Apologies Are Demanded after Egypt Minister Refers to Sub-Saharan African Delegates as “Dogs and Slaves”
Racially fueled drama unfolded at the UN Environment Assemby (UNEA-2) conference in Nairobi, Kenya Friday.
A racially fueled drama unfolded at the UN Environment Assemby (UNEA-2) conference before it concluded in Nairobi, Kenya Friday.
At the gathering, it is alleged that Egypt’s Minister of Environment and President of the African Ministerial Conference on the Environment (AMCEN) Khaled Mohamed Fahmy Abdel Aal referred to Sub-Saharan African delegates as “dogs and slaves”—his insult veiled in Arabic—during an address to his delegation,Tuko reports.
The incident arose when a resolution that Egypt and other Arab countries had advocated for was not adopted during the week-long conference that passed 25 resolutions addressing environmental issues such as poaching and air and water pollution, according to Tuko.
But perhaps Abdel Fattah didn’t realize that there were some African delegates present who could understand his disses?
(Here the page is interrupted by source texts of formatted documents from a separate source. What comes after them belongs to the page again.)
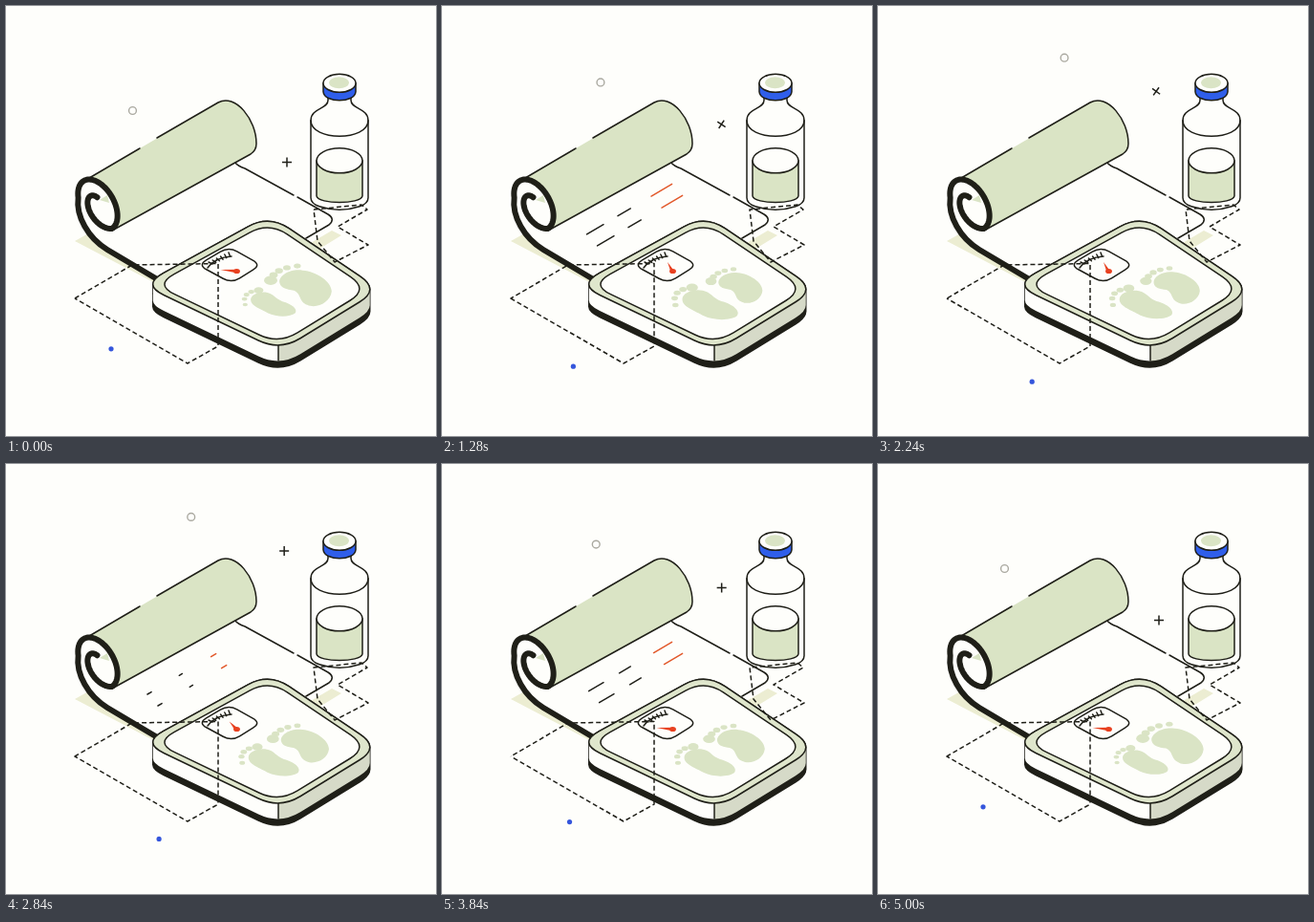
An HTML page that plays this animation: 450 px wide and 450 px high, repeating every 5040 ms.

```html
<!DOCTYPE html>
<html lang="en">
<head>
<meta charset="utf-8">
<title>Scale, paper roll and vial</title>
<style>
  html, body { margin: 0; width: 100%; height: 100%; overflow: hidden; background: #fefefb; }
  svg { display: block; width: 100vw; height: 100vh; }
  .ink { fill: none; stroke: #1f1f18; stroke-width: 1.5; stroke-linecap: round; stroke-linejoin: round; }
  .white { fill: #fefefb; }
  .green { fill: #dae4c5; }
  .rim { fill: #dfe6cc; }
  .band { stroke-width: 6; }
  .dash { stroke-dasharray: 5 3; stroke-linecap: butt; }
  .orange { stroke: #e2592b; }
</style>
</head>
<body>
<svg viewBox="0 0 450 450">
  <linearGradient id="sides" gradientUnits="userSpaceOnUse" x1="285" x2="286">
    <stop offset="0" stop-color="#fefefb"/>
    <stop offset="0" stop-color="#d6dac8"/>
  </linearGradient>

  <!-- paper roll -->
  <path fill="#ecedd2" d="M72 246L90 236 160 277V292ZM312 252L341 235 351 240 325 256Z"/>
  <path class="white" d="M85 184L76 220 104 256 158 288 320 246 341 224 239 163Z"/>
  <path class="ink" d="M239 163Q243 168 250 170L301 198M305 200L337 218Q345 223 338 229L314 243"/>
  <path class="green" d="M82 183L222 101C240 91 262 119 262 144Q262 151 256 155L111 235Z"/>
  <path class="ink" d="M82 183L140 149M158 138L222 101C240 91 262 119 262 144Q262 151 256 155L111 235"/>
  <ellipse class="white" rx="29" ry="17" transform="translate(96 208) rotate(60)"/>
  <path class="green" d="M98 203L106 198 108 206Z"/>
  <path id="spiral" class="ink band"/>
  <g id="rows"></g>

  <!-- vial -->
  <g transform="translate(0 .8)">
    <path class="ink white" d="M337 94V98C337 107 319 106 319 119V200Q319 206 328 209Q349 216 370 209Q379 206 379 200V119C379 106 361 107 361 98V94"/>
    <path class="ink" d="M319 119C319 141 379 141 379 119"/>
    <path class="ink green" d="M325 161V198C327 207 371 207 373 198V161"/>
    <ellipse class="ink white" cx="349" cy="161" rx="24" ry="13"/>
    <path class="ink" style="fill:#2f5eea" d="M332 80V89C333 101 365 101 366 89V80"/>
    <ellipse class="ink white" cx="349" cy="80" rx="17" ry="9.5"/>
    <ellipse class="green" cx="348.5" cy="79.5" rx="10.5" ry="6"/>
  </g>

  <!-- scale -->
  <path id="base" class="ink" style="fill:#1f1f18"/>
  <path id="body" fill="url(#sides)"/>
  <path class="ink" d="M285 355V371"/>
  <path id="rim" class="ink rim"/>
  <path id="plate" class="ink white"/>
  <path id="dial" class="ink white"/>
  <path id="ticks" class="ink"/>
  <g fill="#e8401f">
    <path id="needle"/>
    <ellipse cx="241.5" cy="277.5" rx="3.4" ry="2.6"/>
  </g>
  <g id="leftFoot" class="green">
    <path d="M252 307C252 300 264 296 273 298C282 300 282 305 292 309C304 312 312 319 308 324C302 329 284 329 274 324C266 319 252 315 252 307Z"/>
  </g>
  <g id="rightFoot" class="green">
    <path d="M289 290C288 283 300 277 310 279C322 280 336 289 336 298C335 308 322 314 314 310C306 307 309 300 302 297C295 296 290 295 289 290Z"/>
  </g>

  <path class="ink dash" d="M72 306L132 271 222 269.5V356L190 374Z"/>
  <path class="ink dash" d="M322 213L372 208 378 213 347 231 379 250 344 268 326 246Z"/>

  <!-- floating marks -->
  <circle id="ring" r="3.9" fill="none" stroke="#aaa9a0" stroke-width="1.4"/>
  <circle id="dot" r="2.6" fill="#3556dc"/>
  <path id="plus" class="ink" style="stroke-linecap:butt" d="M-5 0H5M0-5V5"/>
</svg>
<script>
  const LOOP = 5040, HALF = 2500, RAD = Math.PI / 180;
  const $ = id => document.getElementById(id);
  const setPath = (id, d) => $(id).setAttribute('d', d);
  const add = (parent, tag, attrs) => {
    const el = document.createElementNS('http://www.w3.org/2000/svg', tag);
    for (const key in attrs) el.setAttribute(key, attrs[key]);
    return parent.appendChild(el);
  };
  const mix = (a, b, k) => a + (b - a) * k;
  const ease = (t, from, to) => {
    const x = Math.min(1, Math.max(0, (t - from) / (to - from)));
    return x * x * (3 - 2 * x);
  };

  // Closed polygon with softened corners
  function rounded(points, radius) {
    const toward = ([x, y], [x2, y2]) => {
      const k = radius / Math.hypot(x2 - x, y2 - y);
      return [mix(x, x2, k), mix(y, y2, k)];
    };
    return points.map((p, i) => {
      const before = points.at(i - 1), after = points[(i + 1) % points.length];
      return `${i ? 'L' : 'M'}${toward(p, before)}Q${p} ${toward(p, after)}`;
    }).join('') + 'Z';
  }

  const top4 = [[142.6, 291.7], [275.3, 218.8], [391.3, 296.7], [286.7, 360.8]];
  const extrude = height => Array.from({ length: height * 2 + 1 }, (_, i) =>
    rounded(top4.map(([x, y]) => [x, y + i / 2]), 25)).join('');
  setPath('base', extrude(23));
  setPath('body', extrude(16.5));
  setPath('rim', rounded(top4, 25));
  setPath('plate', rounded(top4.map(([x, y]) => [mix(274, x, 0.9), mix(292, y, 0.9)]), 23));
  setPath('dial', rounded([[201, 271], [233, 252], [267, 271], [236, 290]], 10));

  let marks = 'M211 274Q219 263 236 262';
  for (let k = 0; k <= 1; k += 0.2) marks += `M${mix(212, 233, k)} ${mix(268, 258, k)}l${mix(4, 1.5, k)} ${mix(2, 4, k)}`;
  setPath('ticks', marks);

  // Rolled edge: a full turn on a tilted ellipse, then a shrinking coil
  let coil = 'M160 287L106 255C86 243 73 220 ';
  for (let a = 235; a >= -220; a -= 5) {
    const r = Math.min(1, Math.exp(a / 190));
    const u = 29 * r * Math.cos(a * RAD), v = 17 * r * Math.sin(a * RAD);
    coil += `${a < 235 ? 'L' : ''}${96 + u * 0.5 + v * 0.866} ${208 + u * 0.866 - v * 0.5}`;
  }
  setPath('spiral', coil);

  // Toes sit on a quadratic curve and get smaller
  function addToes(foot, [x0, y0], [x1, y1], [x2, y2]) {
    for (let i = 0; i < 5; i++) {
      const k = i / 4, curve = (a, b, c) => mix(mix(a, b, k), mix(b, c, k), k);
      const size = i ? 4 - i * 0.2 : 6;
      add($(foot), 'ellipse', { cx: curve(x0, x1, x2), cy: curve(y0, y1, y2), rx: size, ry: size * 0.68 });
    }
  }
  addToes('leftFoot', [262, 295], [240, 297], [245, 313]);
  addToes('rightFoot', [281, 288], [284, 277], [305, 275]);

  const rows = [21, 16, 26].flatMap((length, column) => [0, 1].map(line => ({
    x: 148 + 33.3 * column + 11 * line,
    y: 241 - 19.7 * column + 12 * line,
    length,
    el: add($('rows'), 'path', { class: column < 2 ? 'ink' : 'ink orange' })
  })));

  const place = (id, x, y, turn = 0) => $(id).setAttribute('transform', `translate(${x} ${y}) rotate(${turn})`);
  const zoom = (id, x, y, s) => $(id).setAttribute('transform', `translate(${x} ${y}) scale(${s}) translate(${-x} ${-y})`);

  function draw(t) {
    const drift = ease(t, 0, HALF) - ease(t, HALF, 2 * HALF);
    place('ring', mix(132.5, 197, drift), mix(109.5, 52.5, drift));
    place('dot', mix(110, 162.8, drift), mix(358.8, 394.2, drift));
    place('plus', mix(294, 291, drift), mix(163.5, 87, drift), 270 * Math.min(1, t / 2800));

    const sway = Math.cos(2 * Math.PI * t * 5 / LOOP);
    zoom('leftFoot', 276, 310, 1 - 0.17 * sway);
    zoom('rightFoot', 306, 293, 1 + 0.16 * sway);

    const swing = ease(t, 0, 1200) - ease(t, HALF, 3700);
    const dx = mix(-16.5, -5, swing), dy = mix(-1.5, -9.5, swing);
    const side = 1.8 / Math.hypot(dx, dy);
    setPath('needle', `M241 277.5m${dx} ${dy}L${241 - dy * side} ${277.5 + dx * side}L${241 + dy * side} ${277.5 - dx * side}Z`);

    const local = t % HALF;
    const head = ease(local, 80, 1000), tail = ease(local, 1080, 1850);
    for (const { x, y, length, el } of rows) {
      const point = k => `${x + length * k} ${y - length * 0.585 * k}`;
      el.setAttribute('d', head > tail ? `M${point(tail)}L${point(head)}` : '');
    }

    for (const el of document.querySelectorAll('.dash')) el.style.strokeDashoffset = -56 * t / LOOP;
  }

  const tick = () => {
    draw(performance.now() % LOOP);
    requestAnimationFrame(tick);
  };
  tick();
</script>
</body>
</html>
```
Or maybe he did, which reveals how much of a racist jerk he really is?
In response, the Chair of the Africa Diplomatic Corps (ADC) technical committee Yvonne Khamati penned a confidential memo addressed to the Dean of the Africa Diplomatic Corps Ambassador Kelebert Nkomani—with Foreign Affairs Cabinet Secretary Amina Mohamed and the Foreign Affairs Principal Secretary Monica Juma also copied—referring to the comments as “undiplomatic, irresponsible, uncivilised and insulting behaviour,” according to Tuko.
The memo also recommended four conditions be fulfilled before the Arab Republic of Egypt can continue to represent the continent of Africa in any official capacity, KTPress reports:
- Egypt must “at the highest level, apologise unreservedly to Africa for the utterances made.”
- Egypt “should not negotiate or take any leadership position on behalf of Africa.”
- Fahmy Abdel Aal must resign from his rotating post as president of the African Ministerial Conference on the Environment (AMCEN) immediately.
- The incident should be addressed with the Permanent Representative Committee in Addis Ababa, New York, Vienna, Geneva and at the AU Kigali Heads of State Summit scheduled for July 12-13.
The confidential letter written by the “Africa group” demanding an apology from the Egyptian President
The memo representing the offended Sub-Saharan African diplomats, which didn’t directly name Fahmy Abdel Aal, according to KT Press, concluded with:
We feel that these uncivilised, racist, discriminatory and vindictive utterances do not advance the vision of the 2063 African agenda and the Pan-Africanism that was advocated by the founding fathers of the African Union
Khamati, also Kenya’s head of Chancery and deputy permanent representative of the Kenya Mission to the United Nations Office, tweeted about the racially charged episode Sunday afternoon:
@egy_a7mad He spoke to his delegation in Arabic in the presence of African delegates. That speak:understand Arabic
— Yvonne Khamati (@YvonneKhamati) May 30, 2016
Once word got out about the drama that unfolded, Foreign Minister Sameh Shukri offered to have the ministry investigate the matter in a statement Tuesday, All Africa reports. But the foreign ministry denounced any question of Egypt’s loyalty to the African Union. And an official at the Egyptian foreign ministry defended Fahmy Abdel Aal’s remarks, reportedly saying Khamati’s requests were “unbalanced and “imprecise,” according to All Africa.
Meanwhile, disturbed Egyptians took to social media to express their apologies with hashtag #SorryAfrica.
— Mollel (@jmollel) May 31, 2016
— African (@ali_naka) May 31, 2016
#SorryAfrica In recent history Egypt's own African identity has been intentionally obliterated by governments giving precedence to Wahabism
— saraab (@sara_ab5) May 31, 2016
— atiya zaidi (@atiyaz) May 28, 2016